YSW: You do a lot of roasts… are some really necessary as they seem to garner a lot of negative feedback?

CM: Most of the time the people or characters I roast more or less are fine with it because they understand it is done in good taste, but at times viewers start trolling the person roasted and then it becomes troublesome. You see when the internet explodes no one can have control over that! Sometimes I do get positive feedback from the people I roast, and there are a lot of requests on my direct messages and e-mails of people requesting me to roast them or their content as roasting is also a specialty and a genre of its own, which is trending and people enjoy it.  

YSW: Being a celebrity comes with its share of trolls. How do you deal with them? 

CM: You need to remember the criticism you get for your content and character played by you does not define you as a person and I try not to take the criticism too personally. I do try to be accountable and responsible on the internet in the best way possible. I never spread or support any type of hatred, cyber bullying or harassment in any form on my social media handles as I have also faced my share of stress and anxiety. As far as critics are concerned, they are not the torchbearers of the ultimate truth and nobody has ever questioned them on how their criticism may affect one’s mental health.

I still take their criticism in a healthy manner and try to improvise if there is scope, but if the criticism is out of context or out of my genre or based on assumptions, then it is quite disturbing. A lot of people might not know but I regularly get requests from various people to roast them and funnily the people I roast are not as offended and disturbed as the haters who react to the roasts.

YSW: Do you think you have a sustainable and rewarding career?

CM: The biggest achievement for me is to be able to positively impact so many lives and be a source of motivation and entertainment, in good and bad times. I believe you need to be careful about what you do and how you are going to do it. If you do YouTube for money and not for the passion of creating, you won’t be able to do it for long. Do you want to create content that nobody has ever seen before or do you want to become rich and famous? It’s okay if you just want to be rich and famous, a lot of people want that, but be true to yourself. 

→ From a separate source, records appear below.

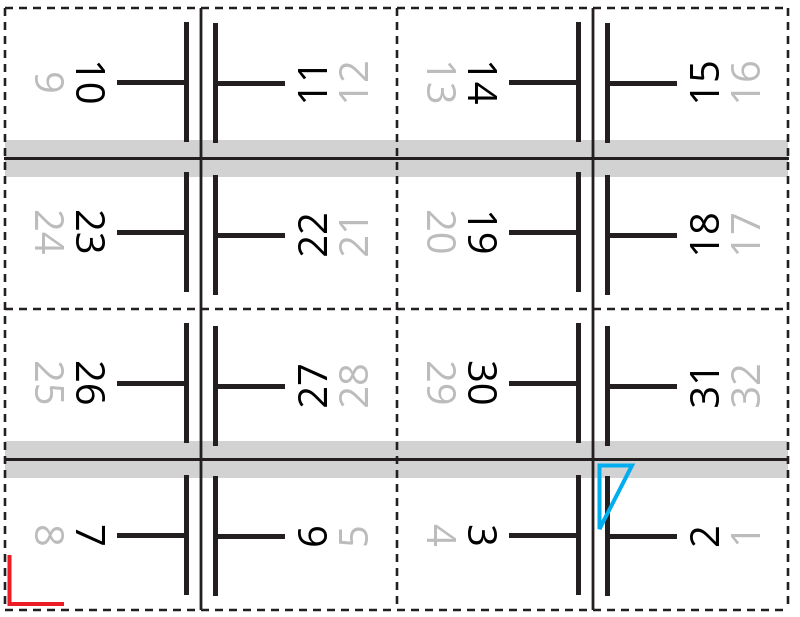
<!DOCTYPE html>
<html lang="en">
<head>
<meta charset="utf-8">
<title>Imposition sheet, 32 pages</title>
<style>
:root {
  --paper: #ffffff;
  --ink: #231f20;
  --front: #000000;
  --back: #bcbcbc;
  --band: #d2d2d2;
  --corner: #ed1c24;
  --lay: #00aeef;
}
* { box-sizing: border-box; margin: 0; }
html, body { width: 800px; height: 617px; overflow: hidden; background: var(--paper); }
.sheet { position: relative; width: 800px; height: 617px; }
.bands, .guides { position: absolute; left: 0; top: 0; display: block; }
.pages {
  position: relative;
  display: grid;
  grid-template-columns: 196px 196px 196px 195px;
  grid-template-rows: 150px 151px 150px 151px;
  padding: 8px 0 0 5px;
}
.page { --top: 14px; display: flex; align-items: center; height: 120px; margin-top: var(--top); }
.page.left { padding-left: 25px; }
.page.right { --top: 17px; padding-left: 12px; }
.first.right { --top: 15px; }
.last.left { --top: 16px; }
.front, .back {
  flex: none;
  width: 41px;
  font: 400 40px/41px "Open Sans", "Noto Sans", sans-serif;
  writing-mode: vertical-rl;
  text-orientation: sideways;
  text-align: center;
  white-space: nowrap;
}
.front { color: var(--front); }
.back { color: var(--back); }
.right .front, .right .back { transform: rotate(180deg); }
.stem { flex: none; width: 67px; height: 5px; background: var(--ink); }
.head { flex: none; width: 5px; height: 120px; background: var(--ink); }
.left .stem { margin-left: 5px; }
.right .stem { margin-right: 6px; }
</style>
</head>
<body>
<main class="sheet">
  <svg class="bands" width="800" height="617" viewBox="0 0 800 617" aria-hidden="true">
    <g fill="var(--band)">
      <rect x="5" y="140" width="783" height="37"/>
      <rect x="5" y="441" width="783" height="37"/>
    </g>
  </svg>

  <section class="pages">
    <div class="page left first"><span class="back">9</span><span class="front">10</span><i class="stem"></i><i class="head"></i></div>
    <div class="page right first"><i class="head"></i><i class="stem"></i><span class="front">11</span><span class="back">12</span></div>
    <div class="page left first"><span class="back">13</span><span class="front">14</span><i class="stem"></i><i class="head"></i></div>
    <div class="page right first"><i class="head"></i><i class="stem"></i><span class="front">15</span><span class="back">16</span></div>

    <div class="page left"><span class="back">24</span><span class="front">23</span><i class="stem"></i><i class="head"></i></div>
    <div class="page right"><i class="head"></i><i class="stem"></i><span class="front">22</span><span class="back">21</span></div>
    <div class="page left"><span class="back">20</span><span class="front">19</span><i class="stem"></i><i class="head"></i></div>
    <div class="page right"><i class="head"></i><i class="stem"></i><span class="front">18</span><span class="back">17</span></div>

    <div class="page left"><span class="back">25</span><span class="front">26</span><i class="stem"></i><i class="head"></i></div>
    <div class="page right"><i class="head"></i><i class="stem"></i><span class="front">27</span><span class="back">28</span></div>
    <div class="page left"><span class="back">29</span><span class="front">30</span><i class="stem"></i><i class="head"></i></div>
    <div class="page right"><i class="head"></i><i class="stem"></i><span class="front">31</span><span class="back">32</span></div>

    <div class="page left last"><span class="back">8</span><span class="front">7</span><i class="stem"></i><i class="head"></i></div>
    <div class="page right last"><i class="head"></i><i class="stem"></i><span class="front">6</span><span class="back">5</span></div>
    <div class="page left last"><span class="back">4</span><span class="front">3</span><i class="stem"></i><i class="head"></i></div>
    <div class="page right last"><i class="head"></i><i class="stem"></i><span class="front">2</span><span class="back">1</span></div>
  </section>

  <svg class="guides" width="800" height="617" viewBox="0 0 800 617" fill="none" aria-hidden="true">
    <g class="folds" stroke="var(--ink)" stroke-width="2.6" stroke-dasharray="8 6">
      <line x1="5" y1="8" x2="788" y2="8"/>
      <line x1="5" y1="309" x2="788" y2="309"/>
      <line x1="5" y1="610" x2="788" y2="610"/>
      <line x1="5" y1="8" x2="5" y2="610"/>
      <line x1="397" y1="8" x2="397" y2="610"/>
      <line x1="788" y1="8" x2="788" y2="610"/>
    </g>
    <g class="cuts" stroke="var(--ink)" stroke-width="2.8">
      <line x1="4" y1="158.5" x2="789" y2="158.5"/>
      <line x1="4" y1="459.5" x2="789" y2="459.5"/>
      <line x1="201" y1="8" x2="201" y2="610"/>
      <line x1="593" y1="8" x2="593" y2="610"/>
    </g>
    <polyline class="corner" points="9.5,555 9.5,604 64,604" stroke="var(--corner)" stroke-width="4"/>
    <polygon class="lay-mark" points="599.5,465.5 632,465.5 599.5,529" stroke="var(--lay)" stroke-width="4"/>
  </svg>
</main>
</body>
</html>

YSW: Tell us about your foray into music…

CM: Music helps me express myself better since I’m quite an introvert, and this aids me to speak my soul language. The response to my music releases has always been encouraging and motivates me to work harder. I am gaining a lot of interest in music now, which is also now part of my primary passion along with gaming and content creation. I am taking my time in harnessing my skills in a more disciplined fashion so that I can drop songs more frequently. 

YSW: Does early fame come with its own disadvantages? 

CM: My life could have gone in a lot of different directions just like anyone else because you have a multitude of choices always, but I feel this was destined. I can’t think of a time when I didn’t want to do this because it is my passion project. In my earlier days I told myself even if I don’t succeed, I would still be doing this. That was my mentality during that time and nothing has changed since.

There are pros and cons though. As a teenager, you also want to live a carefree life, which I missed out on because I was so engrossed in pursuing my passion. The good part is that I gained confidence as I was a reserved child who couldn’t express myself freely. It felt amazing to go from being invisible to being widely recognised, something like the superhero fictional films. The biggest gift was and is to actually get the unparallel support and respect from complete strangers in my good and bad times. 


YSW: What are your future plans? 

CM: To represent India on the world stage when it comes to content creation, music, and gaming, and further stretch my wings and keep flying.  

Edited by Megha Reddy